--- Aim of the task ---
Once the line with "172C122 164 130" is found in the entries below, repeat it and each following line exactly, up to and including the line with "175C206 158 213". Add no other lines.

══ Data ══

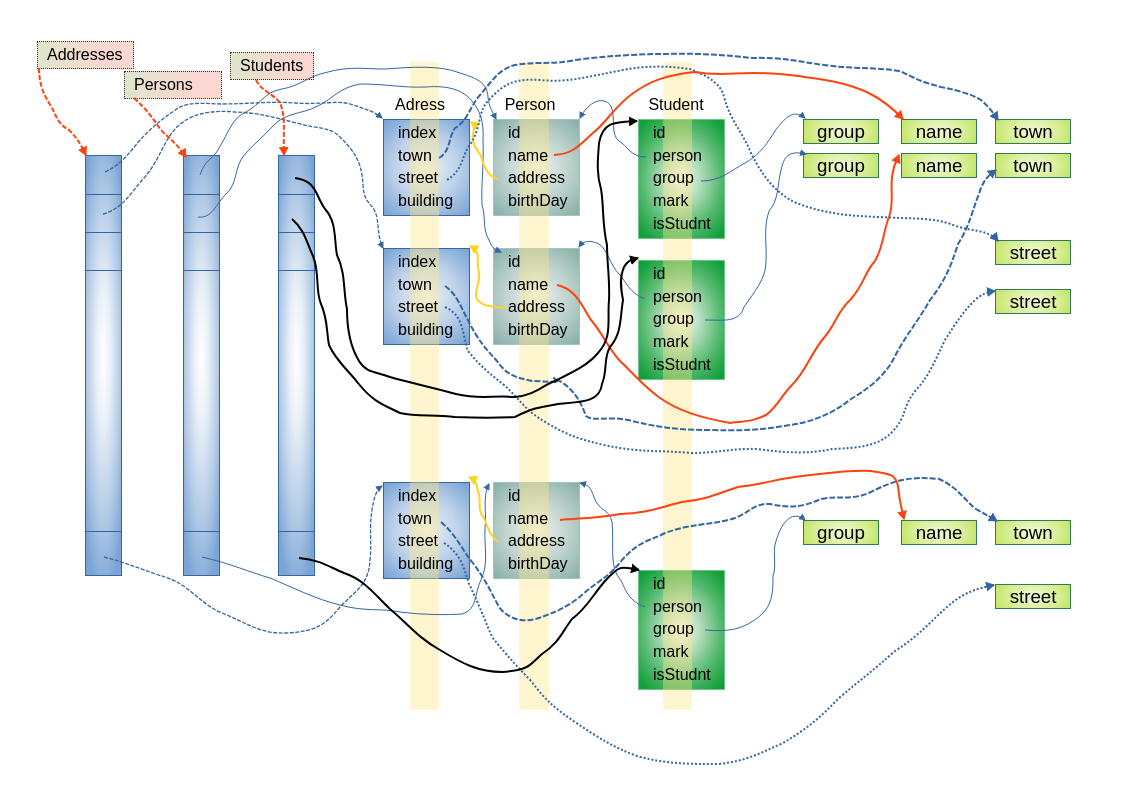
<!DOCTYPE html>
<html lang="en">
<head>
<meta charset="utf-8">
<title>Arrays of records and their references</title>
<style>
:root {
  --blue: #3465a4;
  --blue-edge: #7aa4d4;
  --teal-edge: #8ab0aa;
  --green-edge: #12a03a;
  --lime-edge: #bfe35c;
  --orange: #ff420e;
  --yellow: #ffd320;
  --ink: #000;
  --stripe: rgba(255, 228, 128, .38);
}
* { box-sizing: border-box; margin: 0; padding: 0; }
html, body { width: 1123px; height: 794px; overflow: hidden; background: #fff; }
body { position: relative; font: 16px/22.7px "Liberation Sans", Arial, sans-serif; color: var(--ink); }

.list-name, .array, .record, .value, .class-name, .stripe, .references { position: absolute; }

.list-name {
  height: 28px; padding-left: 9px; line-height: 26px;
  border: 1px dotted #333;
  background: linear-gradient(90deg, #dfe5cb, #fbd7d1 75%);
}

.array {
  top: 155px; width: 37px; height: 421px;
  display: grid; grid-template-rows: 39px 38px 38px 261px 1fr;
  border: 1px solid var(--blue);
  background: radial-gradient(ellipse 72% 58% at 50% 48%, #fff 0, #e9f0f8 28%, #b3cbe6 66%, var(--blue-edge) 100%);
}
.array i { border-bottom: 1px solid var(--blue); }
.array i:last-child { border: 0; }

.class-name { top: 94px; width: 90px; text-align: center; }

.record {
  width: 87px; list-style: none; padding: 2px 0 0 14px;
  border: 1px solid var(--blue);
}
.address { left: 383px; height: 97px; background: radial-gradient(circle at 50% 50%, #eaf1f9 0, #bdd2ea 32px, var(--blue-edge) 62px); }
.person { left: 493px; height: 97px; border-color: #9fc5bd; background: radial-gradient(circle at 50% 50%, #eef4f2 0, #bfd3cf 32px, var(--teal-edge) 62px); }
.student { left: 638px; height: 120px; border-color: #6cc487; background: radial-gradient(ellipse 58px 74px at 50% 50%, #f4f8ef 0, #b9dfc0 30%, #55b96f 68%, var(--green-edge) 100%); }

.stripe { top: 62px; width: 29px; height: 648px; background: var(--stripe); }
.record li { position: relative; z-index: 1; white-space: nowrap; }

.value {
  width: 76px; height: 25px; line-height: 23px; font-size: 18.7px; text-align: center;
  border: 1px solid #2f7a5c;
  background: radial-gradient(ellipse 60% 110% at 50% 50%, #f1f9d6 0, #dcf09f 50%, var(--lime-edge) 100%);
}
.group { left: 803px; }
.name { left: 901px; }
.town { left: 995px; }
.street { left: 995px; }

.references { inset: 0; fill: none; stroke-linejoin: round; }
.to-array path { stroke: var(--orange); stroke-width: 2; stroke-dasharray: 5 2; marker-end: url(#tip-orange); }
.to-student path { stroke: var(--ink); stroke-width: 2; marker-end: url(#tip-ink); }
.to-name path { stroke: var(--orange); stroke-width: 2; marker-end: url(#tip-orange); }
.to-address path { stroke: var(--yellow); stroke-width: 2; marker-end: url(#tip-yellow); }
.to-town path { stroke: var(--blue); stroke-width: 2; stroke-dasharray: 6 2; marker-end: url(#tip-blue); }
.to-street path { stroke: var(--blue); stroke-width: 2; stroke-dasharray: 2 2; marker-end: url(#tip-blue); }
.to-address-record path { stroke: var(--blue); stroke-width: 1.3; stroke-dasharray: 4 1.5; marker-end: url(#tip-small); }
.thin path { stroke: var(--blue); stroke-width: 1; marker-end: url(#tip-small); }
</style>
</head>
<body>

<div class="list-name" style="left:37px;top:41px;width:97px">Addresses</div>
<div class="list-name" style="left:124px;top:71px;width:98px">Persons</div>
<div class="list-name" style="left:230px;top:52px;width:84px">Students</div>

<div class="array" style="left:85px"><i></i><i></i><i></i><i></i><i></i></div>
<div class="array" style="left:183px"><i></i><i></i><i></i><i></i><i></i></div>
<div class="array" style="left:278px"><i></i><i></i><i></i><i></i><i></i></div>

<ul class="record address" style="top:119px"><li>index</li><li>town</li><li>street</li><li>building</li></ul>
<ul class="record address" style="top:248px"><li>index</li><li>town</li><li>street</li><li>building</li></ul>
<ul class="record address" style="top:482px"><li>index</li><li>town</li><li>street</li><li>building</li></ul>

<ul class="record person" style="top:119px"><li>id</li><li>name</li><li>address</li><li>birthDay</li></ul>
<ul class="record person" style="top:248px"><li>id</li><li>name</li><li>address</li><li>birthDay</li></ul>
<ul class="record person" style="top:482px"><li>id</li><li>name</li><li>address</li><li>birthDay</li></ul>

<ul class="record student" style="top:119px"><li>id</li><li>person</li><li>group</li><li>mark</li><li>isStudnt</li></ul>
<ul class="record student" style="top:260px"><li>id</li><li>person</li><li>group</li><li>mark</li><li>isStudnt</li></ul>
<ul class="record student" style="top:570px"><li>id</li><li>person</li><li>group</li><li>mark</li><li>isStudnt</li></ul>

<div class="stripe" style="left:410px"></div>
<div class="stripe" style="left:519px;width:30px"></div>
<div class="stripe" style="left:663px"></div>

<div class="class-name" style="left:375px">Adress</div>
<div class="class-name" style="left:485px">Person</div>
<div class="class-name" style="left:631px">Student</div>

<div class="value group" style="top:119px">group</div>
<div class="value name" style="top:119px">name</div>
<div class="value town" style="top:119px">town</div>
<div class="value group" style="top:153px">group</div>
<div class="value name" style="top:153px">name</div>
<div class="value town" style="top:153px">town</div>
<div class="value street" style="top:240px">street</div>
<div class="value street" style="top:289px">street</div>
<div class="value group" style="top:520px">group</div>
<div class="value name" style="top:520px">name</div>
<div class="value town" style="top:520px">town</div>
<div class="value street" style="top:584px">street</div>

<svg class="references" width="1123" height="794" viewBox="0 0 1123 794" aria-hidden="true">
  <defs>
    <path id="tip" d="M0 0L9 5L0 10Z"/>
    <marker id="tip-orange" markerUnits="userSpaceOnUse" markerWidth="9" markerHeight="10" refX="8" refY="5" orient="auto"><use href="#tip" fill="#ff420e"/></marker>
    <marker id="tip-ink" markerUnits="userSpaceOnUse" markerWidth="9" markerHeight="10" refX="8" refY="5" orient="auto"><use href="#tip" fill="#000"/></marker>
    <marker id="tip-yellow" markerUnits="userSpaceOnUse" markerWidth="9" markerHeight="10" refX="8" refY="5" orient="auto"><use href="#tip" fill="#ffd320"/></marker>
    <marker id="tip-blue" markerUnits="userSpaceOnUse" markerWidth="9" markerHeight="10" refX="8" refY="5" orient="auto"><use href="#tip" fill="#3465a4"/></marker>
    <marker id="tip-small" markerUnits="userSpaceOnUse" markerWidth="7" markerHeight="7" refX="6" refY="3.5" orient="auto"><path d="M0 0L7 3.5L0 7Z" fill="#3465a4"/></marker>
  </defs>

  <g class="to-address-record">
    <path d="M105 172C122 164 130 152 140 140C155 124 164 118 178 108C190 101 206 104 222 104C250 104 270 101 295 103C320 105 336 100 350 104C362 108 372 110 382 118"/>
    <path d="M103 214C122 209 130 194 143 179C160 161 163 140 178 126C192 113 212 110 235 112C262 113 275 118 297 123C316 129 330 126 341 138C356 153 362 164 363 185C364 206 374 202 377 218C379 230 378 238 383 248"/>
    <path d="M104 557C128 563 148 572 165 577C190 585 200 604 222 613C245 622 260 634 285 633C312 632 324 627 340 607C354 592 369 585 370 560C372 542 369 528 372 510C374 498 376 490 382 486"/>
  </g>

  <g class="thin">
    <path d="M200 175C206 158 213 160 219 148C229 132 232 118 246 112C261 104 264 92 282 89C300 86 308 76 328 72C350 66 365 69 385 69C412 67 440 65 460 73C476 78 487 82 488 97C489 107 492 111 496 119"/>
    <path d="M198 217C212 219 216 204 226 194C238 184 234 166 245 154C255 143 263 137 273 126C286 112 300 115 318 106C335 97 339 88 360 84C388 84 402 88 426 87C450 85 464 91 472 101C480 111 484 121 483 140C484 166 481 184 482 205C486 216 482 228 489 240C492 248 494 249 501 252"/>
    <path d="M202 557C232 564 249 572 270 578C292 587 315 599 340 605C365 612 382 608 400 612C424 615 447 615 462 614C478 609 474 594 481 580C489 562 484 548 485 528C487 512 482 498 489 484"/>
    <path d="M646 157C630 157 628 146 619 141C610 134 616 118 611 106C603 95 588 102 580 118"/>
    <path d="M645 299C629 293 626 281 619 274C610 265 608 250 599 244C590 240 584 240 579 247"/>
    <path d="M645 607C624 599 626 585 617 575C610 562 614 540 612 522C609 508 598 511 594 497C590 486 588 485 580 483"/>
    <path d="M701 181C721 181 730 171 745 163C761 154 768 142 775 131C784 119 793 108 805 118"/>
    <path d="M705 320C724 320 739 323 744 307C754 292 766 279 766 262C767 244 763 229 769 211C779 200 777 186 781 170C784 157 788 150 806 154"/>
    <path d="M705 630C729 632 741 629 753 621C772 609 773 596 773 576C777 566 772 552 776 541C780 527 790 508 805 520"/>
  </g>

  <g class="to-address">
    <path d="M498 179C490 177 485 171 482 159C480 151 474 150 473 140C471 132 478 127 471 122"/>
    <path d="M505 308C493 307 481 306 477 299C473 291 481 282 479 272C475 261 483 253 470 246"/>
    <path d="M498 542C490 536 488 528 484 518C477 510 481 502 479 494C476 488 479 482 469 477"/>
  </g>

  <g class="to-town">
    <path d="M439 158C451 151 448 138 455 128C469 120 470 105 481 94C494 78 500 69 515 65C540 61 554 65 575 60C607 56 637 54 665 54C697 53 726 55 752 58C783 57 800 62 824 65C851 69 873 67 900 71C916 79 922 82 941 87C960 91 971 94 981 100C988 106 992 111 998 120"/>
    <path d="M445 286C458 295 462 310 469 322C479 342 487 350 497 361C507 376 518 378 532 381L558 382L554 378C573 387 580 400 586 416C594 422 609 416 628 420C656 427 676 430 710 430C739 431 760 430 783 426C810 423 831 415 851 399C876 384 889 370 896 354C909 331 918 321 930 300C945 281 951 266 958 244C970 225 972 211 979 194C983 180 988 176 996 170"/>
    <path d="M441 522C457 536 461 548 472 562C484 577 490 590 499 607C509 620 525 623 539 618C555 612 567 608 583 594C602 578 609 577 622 560C640 540 650 541 665 533C690 524 707 525 728 520C750 515 751 503 770 504C789 508 800 508 821 499C841 495 852 501 871 492C894 480 912 476 939 479C959 488 964 500 976 509C984 514 989 516 997 521"/>
  </g>

  <g class="to-street">
    <path d="M447 180C463 170 461 158 469 146C482 129 477 111 489 100C503 84 515 78 540 80C568 83 590 76 618 71C644 65 668 66 690 69C710 77 721 84 724 97C731 122 742 131 751 153C763 178 777 193 794 202C824 214 850 216 880 217C910 219 934 217 953 225C972 232 988 229 998 241"/>
    <path d="M445 307C465 316 462 336 468 351C480 366 490 374 503 384C521 400 524 410 547 423C570 437 584 440 604 445C640 453 661 450 691 453C719 453 732 448 757 449C786 453 810 454 832 449C858 448 880 446 893 431C907 416 902 407 916 390C930 375 935 360 945 340C957 321 964 311 975 300C982 294 987 292 995 291"/>
    <path d="M444 543C461 554 464 568 469 584C478 602 484 618 492 637C508 657 517 666 531 681C546 701 557 710 575 722C600 739 615 748 637 756C665 764 688 764 718 764C748 761 762 752 783 743C807 729 822 716 839 698C860 680 874 670 895 651C919 636 931 621 947 607C964 592 976 589 994 585"/>
  </g>

  <g class="to-name">
    <path d="M554 155C574 154 580 144 593 133C607 122 614 107 632 94C651 80 668 75 694 72C719 76 730 73 754 73C783 73 806 77 831 81C860 87 880 95 903 119"/>
    <path d="M557 285C576 289 582 306 591 320C603 334 607 346 619 360C636 376 643 386 660 398C680 412 703 418 730 423C748 421 754 421 766 415C778 406 781 396 792 385C806 371 810 355 823 339C837 323 836 313 851 299C865 283 864 273 875 261C884 245 883 232 889 217C895 201 889 186 893 172C894 164 896 162 899 155"/>
    <path d="M560 520C583 518 600 518 620 514C645 514 661 507 682 502C706 500 719 493 738 487C762 485 778 478 803 476C830 473 848 470 871 471C891 474 895 474 898 486C899 498 901 507 904 519"/>
  </g>

  <g class="to-student">
    <path d="M295 178C317 181 315 195 325 209C337 222 334 240 337 255C346 274 343 291 347 309C347 329 351 348 359 361C367 374 376 371 390 377C415 384 435 388 456 394C482 400 490 395 515 397C535 395 541 386 555 381C575 371 588 365 598 353C613 337 607 319 609 300C610 280 607 263 607 245C602 224 604 206 601 189C596 172 598 158 599 143C603 121 616 122 637 121"/>
    <path d="M292 219C305 230 307 244 313 256C320 273 315 290 321 304C328 320 326 329 329 345C336 361 348 370 358 383C373 402 384 405 400 413C418 417 434 414 455 417C480 418 497 418 515 417C532 408 540 407 558 404C582 402 600 402 602 384C608 369 603 359 610 347C622 333 620 318 623 300C620 285 620 276 624 267C628 260 631 260 638 258"/>
    <path d="M299 558C321 560 329 567 344 573C365 580 376 596 390 609C408 624 417 637 440 650C463 664 479 672 502 672C531 670 530 664 542 654C559 643 562 632 572 619C587 608 592 596 605 581C620 565 621 566 639 570"/>
  </g>

  <g class="to-array">
    <path d="M39 68C39 83 43 93 49 103C57 115 56 123 69 130C77 138 80 143 86 155"/>
    <path d="M134 98C146 109 153 118 160 129C171 140 178 145 186 157"/>
    <path d="M256 80C262 92 274 94 280 103C286 117 283 130 284 155"/>
  </g>
</svg>
</body>
</html>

═══

--- Answer below ---
    <path d="M105 172C122 164 130 152 140 140C155 124 164 118 178 108C190 101 206 104 222 104C250 104 270 101 295 103C320 105 336 100 350 104C362 108 372 110 382 118"/>
    <path d="M103 214C122 209 130 194 143 179C160 161 163 140 178 126C192 113 212 110 235 112C262 113 275 118 297 123C316 129 330 126 341 138C356 153 362 164 363 185C364 206 374 202 377 218C379 230 378 238 383 248"/>
    <path d="M104 557C128 563 148 572 165 577C190 585 200 604 222 613C245 622 260 634 285 633C312 632 324 627 340 607C354 592 369 585 370 560C372 542 369 528 372 510C374 498 376 490 382 486"/>
  </g>

  <g class="thin">
    <path d="M200 175C206 158 213 160 219 148C229 132 232 118 246 112C261 104 264 92 282 89C300 86 308 76 328 72C350 66 365 69 385 69C412 67 440 65 460 73C476 78 487 82 488 97C489 107 492 111 496 119"/>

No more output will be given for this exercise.